The student outdoor clubs on East and South hills couldn’t be more different. The Cornell Outing Club is one of the oldest student organizations at the university and the documents that detail its history are actually cataloged in archives of the Kroch Library. The Ithaca College equivalent is a subdivision of a department called “Outdoor Recreation and Climbing Wall” and consists of an equipment rental service.
The Cornell Outing Club announces that exists in order to develop student outdoor skills and leadership experience and as a venue for forming “lifetime bonds.” Ithaca College outdoor recreation doesn’t claim to do anything like that and on the face it seems to exist to help students have fun in the out of doors.
At Cornell undergraduates are charged $7 per semester to pay for the outing club (whether they join or not) and all others are charged $10. There is no charge for trips per se, but everyone who goes along on an excursion is expected to chip in for the costs of food, transportation and “incidentals.” The club has a large collection of gear and it is available at no charge for use on official club trips.

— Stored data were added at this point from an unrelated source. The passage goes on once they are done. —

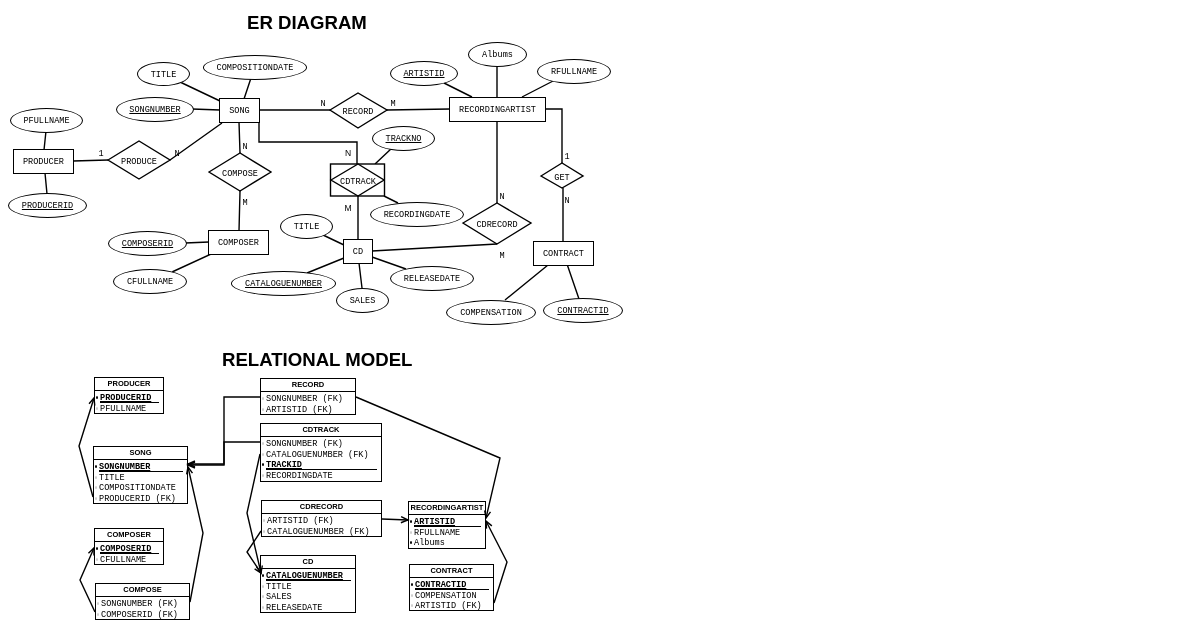
<!DOCTYPE html>
<html lang="en">
<head>
<meta charset="utf-8">
<title>ER Diagram and Relational Model</title>
<style>
:root { --ink: #000; --paper: #fff; --faint: #ccc; --stroke: 1.4px; }
* { box-sizing: border-box; margin: 0; padding: 0; }
html, body { width: 1200px; height: 628px; overflow: hidden; background: var(--paper); }
body { position: relative; color: var(--ink); font: 8.55px/11px "Liberation Mono", monospace; }
h1 { position: absolute; font: bold 18.6px/22px "Liberation Sans", sans-serif; white-space: nowrap; }
.lines { position: absolute; left: 0; top: 0; fill: none; stroke: var(--ink); stroke-width: 1.4; }
.shape { fill: var(--paper); }
.attribute, .entity { position: absolute; display: flex; align-items: center; justify-content: center; padding-top: 2px; border: var(--stroke) solid var(--ink); background: var(--paper); white-space: nowrap; }
.attribute { border-radius: 50%; }
.key { text-decoration: underline; }
.relationship, .cardinality { position: absolute; transform: translate(-50%, -50%); white-space: nowrap; }
.sans { font-family: "Liberation Sans", sans-serif; }
.table { position: absolute; border: var(--stroke) solid var(--ink); background: var(--paper); }
.table h2 { height: 13px; border-bottom: var(--stroke) solid var(--ink); font: bold 7.5px/12px "Liberation Sans", sans-serif; text-align: center; white-space: nowrap; display: flex; justify-content: center; }
.table ul { list-style: none; padding: 1px 4px 0 0; }
.table li { height: 10.6px; line-height: 12px; display: flex; white-space: pre; }
.table li::before { content: ""; flex: none; width: 2px; height: 3px; margin: 4px 2px 0 1px; border-radius: 50%; background: var(--faint); }
.table .primary::before, .table .required::before { background: var(--ink); }
.table .primary { font-weight: bold; }
.table .primary span { flex: 1; height: 10.6px; border-bottom: 1px solid var(--ink); text-decoration: underline; }
</style>
</head>
<body>

<main>
<section aria-label="ER diagram">
<h1 style="left:247px;top:12px">ER DIAGRAM</h1>

<svg class="lines" width="1200" height="345" viewBox="0 0 1200 345" aria-hidden="true">
<g class="attribute-links">
<path d="M180 82L220 101M251 78L244 99M192 109L220 110"/>
<path d="M46 131L44 150M45 173L47 194"/>
<path d="M497 66V98M444 83L472 97M555 80L522 97"/>
<path d="M392 148L375 164M384 196L398 203"/>
<path d="M185 243L209 242M172 272L211 254"/>
<path d="M323 235L344 245M307 273L344 258M359 263L362 288M372 257L406 269"/>
<path d="M505 300L548 265M567 264L579 299"/>
</g>
<g class="relationship-links">
<path d="M73 161L108 160M170 160L222 123"/>
<path d="M258 110L330 110M387 110L450 109"/>
<path d="M239 122L240 153M240 191L239 231"/>
<path d="M259 121V142H357V164M358 196V240"/>
<path d="M497 121V203M497 244L372 251"/>
<path d="M544 109H562V163M563 188V241"/>
</g>
<g class="shape">
<polygon points="108,160 139,141 170,160 139,179"/>
<polygon points="330,110 358,93 387,110 358,128"/>
<polygon points="209,172 240,153 271,172 240,191"/>
<polygon points="463,223 497,203 531,223 497,244"/>
<polygon points="541,176 562,163 583,176 562,188"/>
<rect x="330.5" y="164" width="54" height="32"/>
<polygon points="331,180 358,164 384,180 358,196"/>
</g>
</svg>

<div class="attribute" style="left:137px;top:62px;width:53px;height:24px">TITLE</div>
<div class="attribute" style="left:203px;top:55px;width:104px;height:25px">COMPOSITIONDATE</div>
<div class="attribute key" style="left:116px;top:97px;width:78px;height:25px">SONGNUMBER</div>
<div class="attribute" style="left:10px;top:108px;width:73px;height:25px">PFULLNAME</div>
<div class="attribute key" style="left:8px;top:193px;width:79px;height:25px">PRODUCERID</div>
<div class="attribute" style="left:468px;top:42px;width:59px;height:25px">Albums</div>
<div class="attribute key" style="left:390px;top:61px;width:68px;height:25px">ARTISTID</div>
<div class="attribute" style="left:537px;top:59px;width:74px;height:25px">RFULLNAME</div>
<div class="attribute key" style="left:372px;top:126px;width:63px;height:25px">TRACKNO</div>
<div class="attribute" style="left:370px;top:202px;width:94px;height:25px">RECORDINGDATE</div>
<div class="attribute" style="left:280px;top:214px;width:53px;height:25px">TITLE</div>
<div class="attribute key" style="left:108px;top:231px;width:79px;height:25px">COMPOSERID</div>
<div class="attribute" style="left:113px;top:269px;width:74px;height:25px">CFULLNAME</div>
<div class="attribute key" style="left:231px;top:271px;width:105px;height:25px">CATALOGUENUMBER</div>
<div class="attribute" style="left:390px;top:266px;width:84px;height:25px">RELEASEDATE</div>
<div class="attribute" style="left:336px;top:288px;width:53px;height:25px">SALES</div>
<div class="attribute" style="left:446px;top:300px;width:90px;height:25px">COMPENSATION</div>
<div class="attribute key" style="left:543px;top:298px;width:80px;height:25px">CONTRACTID</div>

<div class="entity" style="left:219px;top:98px;width:41px;height:25px">SONG</div>
<div class="entity" style="left:13px;top:149px;width:61px;height:25px">PRODUCER</div>
<div class="entity" style="left:449px;top:97px;width:97px;height:25px">RECORDINGARTIST</div>
<div class="entity" style="left:208px;top:230px;width:61px;height:25px">COMPOSER</div>
<div class="entity" style="left:343px;top:239px;width:30px;height:25px">CD</div>
<div class="entity" style="left:533px;top:241px;width:61px;height:25px">CONTRACT</div>

<span class="relationship" style="left:139px;top:162px">PRODUCE</span>
<span class="relationship" style="left:358px;top:112px">RECORD</span>
<span class="relationship" style="left:240px;top:174px">COMPOSE</span>
<span class="relationship" style="left:358px;top:182px">CDTRACK</span>
<span class="relationship" style="left:497px;top:225px">CDRECORD</span>
<span class="relationship" style="left:562px;top:178px">GET</span>

<span class="cardinality" style="left:101px;top:154px">1</span>
<span class="cardinality" style="left:177px;top:154px">N</span>
<span class="cardinality" style="left:323px;top:104px">N</span>
<span class="cardinality" style="left:393px;top:104px">M</span>
<span class="cardinality" style="left:245px;top:147px">N</span>
<span class="cardinality" style="left:245px;top:203px">M</span>
<span class="cardinality sans" style="left:348px;top:153px">N</span>
<span class="cardinality sans" style="left:348px;top:208px">M</span>
<span class="cardinality" style="left:502px;top:197px">N</span>
<span class="cardinality" style="left:502px;top:256px">M</span>
<span class="cardinality" style="left:567px;top:157px">1</span>
<span class="cardinality" style="left:567px;top:201px">N</span>
</section>

<section aria-label="Relational model">
<h1 style="left:222px;top:349px">RELATIONAL MODEL</h1>

<article class="table" style="left:94px;top:377px;width:70px;height:37px">
<h2>PRODUCER</h2>
<ul><li class="primary"><span>PRODUCERID</span></li><li>PFULLNAME</li></ul>
</article>
<article class="table" style="left:93px;top:446px;width:95px;height:58px">
<h2>SONG</h2>
<ul><li class="primary"><span>SONGNUMBER</span></li><li>TITLE</li><li>COMPOSITIONDATE</li><li>PRODUCERID (FK)</li></ul>
</article>
<article class="table" style="left:94px;top:528px;width:70px;height:37px">
<h2>COMPOSER</h2>
<ul><li class="primary"><span>COMPOSERID</span></li><li>CFULLNAME</li></ul>
</article>
<article class="table" style="left:95px;top:583px;width:95px;height:37px">
<h2>COMPOSE</h2>
<ul><li>SONGNUMBER (FK)</li><li>COMPOSERID (FK)</li></ul>
</article>
<article class="table" style="left:260px;top:378px;width:96px;height:37px">
<h2>RECORD</h2>
<ul><li>SONGNUMBER (FK)</li><li>ARTISTID (FK)</li></ul>
</article>
<article class="table" style="left:260px;top:423px;width:122px;height:59px">
<h2>CDTRACK</h2>
<ul><li>SONGNUMBER (FK)</li><li>CATALOGUENUMBER (FK)</li><li class="primary"><span>TRACKID</span></li><li>RECORDINGDATE</li></ul>
</article>
<article class="table" style="left:261px;top:500px;width:121px;height:37px">
<h2>CDRECORD</h2>
<ul><li>ARTISTID (FK)</li><li>CATALOGUENUMBER (FK)</li></ul>
</article>
<article class="table" style="left:260px;top:555px;width:96px;height:58px">
<h2>CD</h2>
<ul><li class="primary"><span>CATALOGUENUMBER</span></li><li>TITLE</li><li>SALES</li><li>RELEASEDATE</li></ul>
</article>
<article class="table" style="left:408px;top:501px;width:78px;height:48px">
<h2>RECORDINGARTIST</h2>
<ul><li class="primary"><span>ARTISTID</span></li><li>RFULLNAME</li><li class="required">Albums</li></ul>
</article>
<article class="table" style="left:409px;top:564px;width:85px;height:47px">
<h2>CONTRACT</h2>
<ul><li class="primary"><span>CONTRACTID</span></li><li>COMPENSATION</li><li>ARTISTID (FK)</li></ul>
</article>

<svg class="lines" width="1200" height="628" viewBox="0 0 1200 628" aria-hidden="true">
<defs>
<marker id="arrow" markerUnits="userSpaceOnUse" markerWidth="10" markerHeight="10" refX="8" refY="5" orient="auto"><path d="M1 2L8 5L1 8"/></marker>
</defs>
<g class="foreign-keys" marker-end="url(#arrow)">
<path d="M93 497L79 446L94 398"/>
<path d="M95 612L80 580L94 548"/>
<path d="M190 602L203 533L188 467"/>
<path d="M260 397H224V464H188"/>
<path d="M260 442H224V465H188"/>
<path d="M260 454L247 513L261 573"/>
<path d="M261 531L247 552L261 573"/>
<path d="M382 519L408 520"/>
<path d="M356 397L500 458L486 518"/>
<path d="M494 603L507 562L486 521"/>
</g>
</svg>
</section>
</main>

</body>
</html>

The destinations are decided on and the excursions led by club members. Plans are made and announced at the weekly meetings, which are held on Tuesdays at 7:30 p.m. in the art gallery at Willard Straight. Most of the trips used to leave from Japes Lodge, which is located on Beebe Lake off Cradit Farm Road on North Campus. Early last year the building was condemned* and now stands vacant. There are plans in the works by Cornell University Sustainable Design to replace it, but funding is now the issue.
The outing club is financed by funds from the Student Activities Finance Commission, membership fees, and money received from Cornell Plantations in exchange for work done by students to clean up the gorges.
The Ithaca College Outdoor Recreation Equipment Center is located in the Fitness Center. The space exists to warehouse camping and sporting equipment. There is no club per se; the equipment can be rented by any member of the campus community. Equipment is rented per piece for fixed per diem prices. Stoves range from $4 to $10; packs from $6 to $8; tents from $10 to $15; sleeping bags from $5 to $9 and sleeping pads are $1 a piece. The price increases every few days in multiples of the per diem price, but after 12 days you pay the per diem price each additional day.
The nearest equivalent to an outing club at IC would seem to be their “Ride Club,” a part of the “Sport Club.” The Sport Club was established 30 years ago and consists of 38 “sub-clubs”. It has been administrated by the Office of Recreational Sports since 2001. The students elect officers who draft the constitutions, request facility space, and get approval for travel arrangements. The Ride Club is a network of people with vehicles who collaborate to carpool to destinations, primarily for outdoor recreation like snowboarding and skiing at Greek Peak.
Connor Benfield, the current president of the Cornell Outing Club, was aware of the state of things at IC. “They have the outdoor recreation major, but they don’t really have a club,” he said. “We were thinking about reaching out to them, because you don’t have to be a Cornell student to be a member of the outing club.” Benfield said that there are about 400 dues paying members, but something like 1,300 people are signed up to the listserv.
The Cornell club is active year round, with more elaborate trips planned during breaks. The most common destinations, according to Benfield, are the Adirondacks for hiking and whitewater kayaking, the Shawangunks for rock climbing, the Catskills for hiking, and last years some folks went up to the Ottawa River in Canada for some kayaking.
Over winter break last year some Cornell students went to Colombia for backpacking and rock climbing and during spring break the Red River Gorge in Kentucky is a regular destination.
The outing club also serves a pedagogical purpose. “When I came here as a freshman,” said Benfield, “I didn’t have much outdoor experience. We have ‘activity chairs’ who bring beginners into the position where they can lead field trips.” The club holds “skill sessions” where people learn to build a fire, tie knots for climbing, and how to dress for winter sports to avoid frostbite and hypothermia.
They reach out to the broader community for other skills. “We have presentations by local experts,” said Benfield. “The guy who teaches the birding classes for the public at the Lab of O talked about birdwatching and we had someone come in who was an expert at animal tracking.”
The outing club will be part of Cornell’s “Club Fest” in Barton Hall. First-year students should look for their table to get more information or go to cornelloutingclub.org for more information. §
*Clarification received on Oct. 2, 2015: "The article states that Japes Lodge was condemned. While the building was restricted from student use by the university, it was never condemned by public regulation. Representatives of the university expressed concern for the integrity of the roof while an independent inspector found the roof to be in fine order. Thanks, Brendan Brown"